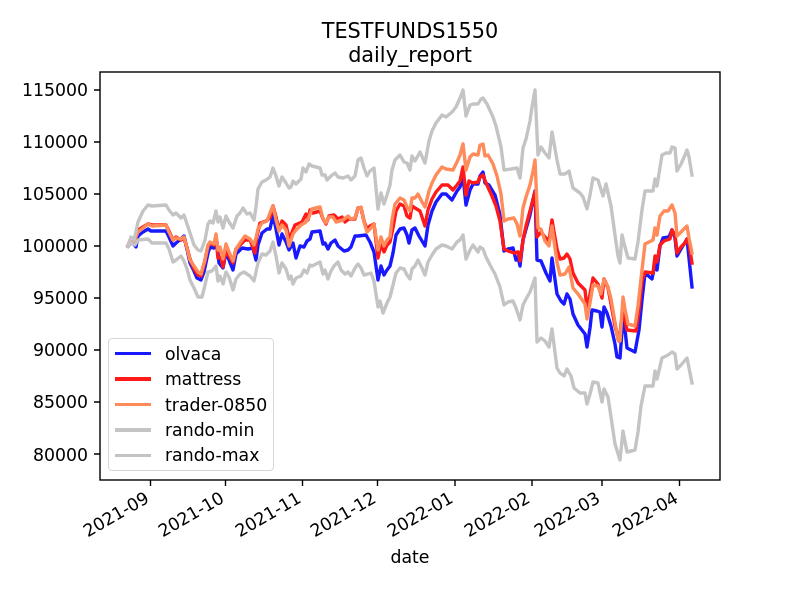
<!DOCTYPE html>
<html lang="en">
<head>
<meta charset="utf-8">
<title>daily_report</title>
<style>
:root {
  --ink: #000;
  --paper: #fff;
  --blue: #1919ff;
  --red: #ff1919;
  --coral: #ff8b5a;
  --silver: #c4c4c4;
  --frame: #d6d6d6;
}
* { box-sizing: border-box; margin: 0; padding: 0; }
html, body { width: 801px; height: 600px; overflow: hidden; background: var(--paper); }
.chart {
  position: relative; width: 801px; height: 600px; overflow: hidden;
  color: var(--ink); font: 17.3px/20px "DejaVu Sans", sans-serif;
}
.title {
  position: absolute; left: 100px; top: 19px; width: 620px;
  font-size: 20.8px; font-weight: 400; line-height: 24px; text-align: center;
}
.plot { position: absolute; inset: 0; }
.frame { fill: none; stroke: var(--ink); stroke-width: 1.4; }
.ticks { stroke: var(--ink); stroke-width: 1.4; }
.series { fill: none; stroke-width: 3.4; stroke-linejoin: round; stroke-linecap: square; }
.blue { stroke: var(--blue); color: var(--blue); }
.red { stroke: var(--red); color: var(--red); }
.coral { stroke: var(--coral); color: var(--coral); }
.silver { stroke: var(--silver); color: var(--silver); }
.y-labels {
  position: absolute; left: 0; top: 64px; width: 88px; height: 416.6px;
  display: grid; grid-template-rows: repeat(8, 1fr); align-items: center;
  list-style: none; text-align: right;
}
.x-labels { list-style: none; }
.x-labels li {
  position: absolute; top: 491px; right: calc(807.5px - var(--x));
  line-height: 13px; white-space: nowrap;
  transform: rotate(-30deg); transform-origin: 100% 0;
}
.x-title { position: absolute; left: 100px; top: 547px; width: 620px; text-align: center; }
.legend {
  position: absolute; left: 108px; top: 338px; width: 166px; height: 133px;
  display: flex; flex-direction: column; padding: 2px 0 2px 6px;
  border: 1.6px solid var(--frame); border-radius: 4px; background: var(--paper);
  list-style: none;
}
.legend li { display: flex; align-items: center; gap: 14px; height: 25.5px; white-space: nowrap; }
.swatch { flex: none; width: 36px; height: 3.4px; background: currentColor; }
</style>
</head>
<body>
<main class="chart">
  <h1 class="title">TESTFUNDS1550<br>daily_report</h1>

  <svg class="plot" width="801" height="600" viewBox="0 0 801 600" role="img" aria-label="Line chart of daily fund values">
    <g class="series">
      <polyline class="blue" points="128,246 132,242 136,247 138,236 143,232 148,229 151,231 166,231 169,237 173,246 176,243 181,239 184,236 187,249 190,263 194,271 197,278 201,280 204,272 208,253 210,247 214,248 217,243 219,263 223,268 226,252 229,260 233,270 236,254 242,248 248,249 253,248 256,260 258,245 262,233 267,229 270,229 273,215 276,229 279,245 282,234 286,242 289,250 293,243 296,258 300,246 304,247 307,241 310,239 312,232 320,231 323,244 325,243 328,249 331,243 335,240 338,246 344,251 348,250 351,247 355,236 358,236 366,235 370,242 374,252 378,280 381,266 384,275 387,270 390,266 393,253 396,235 400,229 404,228 407,235 409,243 412,230 415,228 419,236 425,246 428,225 432,211 436,202 442,194 446,194 452,200 457,191 460,187 463,176 466,205 470,190 473,184 478,184 480,176 483,172 485,183 489,185 495,195 500,215 504,251 508,249 513,248 516,260 518,257 520,266 523,240 526,229 530,215 533,200 535,191 537,260 541,261 546,273 550,281 552,258 557,294 561,301 564,304 567,294 570,299 573,314 578,325 585,334 587,347 590,328 592,310 597,311 600,312 602,327 604,307 607,313 611,326 615,344 617,357 620,358 623,317 625,330 627,348 635,352 639,330 642,300 645,273 652,279 655,264 657,270 660,246 663,238 669,237 672,230 675,238 677,256 681,249 687,239 692,287"/>
      <polyline class="red" points="128,246 131,239 134,242 138,230 143,227 148,224 152,225 166,225 169,231 173,240 176,237 181,240 184,238 187,248 190,259 194,269 198,275 201,276 205,261 208,246 210,243 214,245 216,239 218,258 221,257 223,267 226,250 229,256 233,263 236,249 240,245 245,240 250,240 255,253 257,236 260,223 266,221 270,218 273,206 276,217 279,230 282,221 286,225 289,238 291,235 295,225 302,222 306,214 308,220 310,210 313,213 320,211 323,219 326,224 329,216 334,215 338,219 342,217 345,222 349,219 355,219 358,208 361,208 364,221 367,229 370,226 374,224 378,258 381,244 384,252 387,245 390,242 393,228 396,211 400,204 404,206 407,216 410,218 412,206 415,208 420,211 425,226 428,210 432,199 436,192 442,185 448,185 453,190 457,185 460,181 463,167 466,195 469,181 473,183 478,182 480,177 483,175 486,183 492,196 496,206 500,221 504,249 508,251 514,253 518,252 520,261 523,240 526,226 530,211 535,192 537,237 541,232 545,237 549,241 552,220 557,249 560,259 564,258 567,254 570,259 573,273 578,283 585,290 587,309 590,294 593,278 598,284 602,298 604,279 608,288 611,304 615,326 619,341 623,310 627,330 636,331 639,310 642,281 645,272 653,273 655,256 657,262 660,245 664,241 670,239 672,230 675,235 677,253 681,247 685,243 687,239 689,244 692,263"/>
      <polyline class="coral" points="128,246 131,239 134,241 138,232 143,228 148,224 152,226 166,225 169,232 173,240 176,238 181,239 184,237 187,248 190,260 194,266 198,272 201,274 205,260 208,245 210,242 214,244 216,234 218,250 220,247 223,259 226,244 229,252 233,261 236,249 240,243 245,236 250,239 254,245 256,238 258,229 262,223 267,221 270,213 273,206 276,220 279,231 282,225 286,230 289,246 293,234 296,230 301,225 306,222 309,217 312,209 320,207 323,219 326,223 329,217 333,217 336,222 343,220 348,216 351,219 355,218 358,208 361,207 364,222 367,232 370,229 374,224 378,250 381,237 384,246 387,240 390,237 392,220 395,204 400,198 404,200 407,207 410,211 412,198 415,198 418,194 422,202 425,207 429,191 432,183 436,175 442,167 446,169 453,170 457,162 460,155 463,144 466,170 470,157 473,154 478,155 480,145 483,144 485,156 488,155 493,164 497,176 501,194 504,221 508,219 514,218 517,224 520,236 523,208 526,197 530,185 533,171 535,160 538,228 541,229 545,241 549,246 552,226 557,262 560,275 565,274 569,267 573,288 578,294 585,304 587,319 590,303 593,285 598,286 601,294 604,279 608,287 611,299 615,322 618,340 620,341 623,297 625,309 628,324 635,326 638,306 642,270 645,244 653,240 655,228 657,235 660,216 664,211 668,211 672,205 675,213 677,236 681,232 687,226 689,238 692,253"/>
      <polyline class="silver" points="128,246 131,243 135,245 138,240 148,239 152,243 166,243 169,249 173,262 176,260 181,256 184,261 187,269 190,280 194,288 198,297 202,297 205,285 208,272 212,271 216,266 218,281 220,276 223,284 226,272 229,277 233,290 236,279 240,274 244,272 250,276 254,281 256,272 258,263 262,254 266,255 270,251 273,242 276,256 279,273 282,263 286,269 289,279 291,276 293,284 296,278 301,276 304,270 307,273 310,265 312,266 320,262 323,274 325,270 328,279 331,271 334,266 338,262 341,270 345,274 348,272 351,276 355,268 358,264 361,268 364,275 368,274 371,273 374,281 378,307 380,301 383,313 387,303 390,297 393,285 396,273 400,268 404,269 407,275 410,279 412,269 415,266 418,260 422,268 425,275 428,262 432,255 436,249 442,245 446,246 452,249 457,242 460,240 463,235 466,259 470,250 473,245 478,252 480,247 483,249 486,257 490,265 495,274 500,287 504,305 508,302 513,301 516,308 520,320 523,305 526,299 530,292 535,278 537,342 541,338 545,341 549,347 552,329 557,368 560,373 564,376 567,369 571,376 574,388 580,393 585,393 587,404 590,394 593,382 598,383 602,402 604,389 608,397 611,417 615,444 620,460 623,431 627,452 635,450 638,432 641,406 645,386 653,386 655,371 657,379 662,358 668,355 672,352 675,354 677,369 681,365 687,358 692,383"/>
      <polyline class="silver" points="128,246 131,237 134,240 138,222 143,211 148,205 152,206 166,205 169,210 173,215 176,213 181,218 184,215 187,224 190,233 194,245 198,250 201,251 205,240 208,224 210,221 213,223 216,211 218,222 220,217 223,228 226,216 229,222 233,228 237,216 240,213 243,208 247,214 250,213 254,220 256,207 258,189 262,182 266,180 270,177 273,168 276,176 279,186 282,177 286,183 289,188 291,187 293,181 296,184 301,179 303,168 306,172 309,164 312,166 320,168 322,175 325,175 327,180 331,176 335,173 338,177 343,178 348,176 351,180 355,176 358,160 361,158 364,168 367,176 370,171 374,168 378,209 381,193 384,204 387,195 390,185 392,170 395,160 400,155 404,162 407,163 410,170 412,156 415,161 420,152 425,163 429,141 432,131 436,123 442,115 446,117 452,112 456,107 460,98 463,90 466,116 470,105 473,104 478,104 481,99 483,98 487,104 493,117 496,126 501,147 504,170 511,169 517,168 520,178 523,148 526,139 530,121 532,107 535,90 538,155 541,147 545,153 549,158 552,132 557,160 560,174 565,174 569,171 573,188 580,193 583,197 587,209 590,195 593,178 598,180 603,196 606,184 611,206 615,235 618,256 620,263 622,235 625,247 628,258 635,259 638,242 642,210 645,191 653,191 655,179 657,186 662,155 666,153 670,153 672,147 675,148 677,171 681,164 685,155 687,150 689,157 692,175"/>
    </g>
    <path class="ticks" d="M94 90h6M94 142h6M94 194h6M94 246h6M94 298h6M94 350h6M94 402h6M94 454h6M150.5 480v6M225.5 480v6M302.5 480v6M377.5 480v6M455 480v6M532 480v6M602 480v6M679.5 480v6"/>
    <rect class="frame" x="100" y="72" width="620" height="408"/>
  </svg>

  <ul class="y-labels">
    <li>115000</li><li>110000</li><li>105000</li><li>100000</li>
    <li>95000</li><li>90000</li><li>85000</li><li>80000</li>
  </ul>

  <ul class="x-labels">
    <li style="--x:150.5px">2021-09</li>
    <li style="--x:225.5px">2021-10</li>
    <li style="--x:302.5px">2021-11</li>
    <li style="--x:377.5px">2021-12</li>
    <li style="--x:455px">2022-01</li>
    <li style="--x:532px">2022-02</li>
    <li style="--x:602px">2022-03</li>
    <li style="--x:679.5px">2022-04</li>
  </ul>
  <p class="x-title">date</p>

  <ul class="legend">
    <li><span class="swatch blue"></span>olvaca</li>
    <li><span class="swatch red"></span>mattress</li>
    <li><span class="swatch coral"></span>trader-0850</li>
    <li><span class="swatch silver"></span>rando-min</li>
    <li><span class="swatch silver"></span>rando-max</li>
  </ul>
</main>
</body>
</html>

→ Problem to solve:
Please go through the data above and copy each line that has the word "title".

→ Answer box:
<title>daily_report</title>
.title {
.x-title { position: absolute; left: 100px; top: 547px; width: 620px; text-align: center; }
  <h1 class="title">TESTFUNDS1550<br>daily_report</h1>
  <p class="x-title">date</p>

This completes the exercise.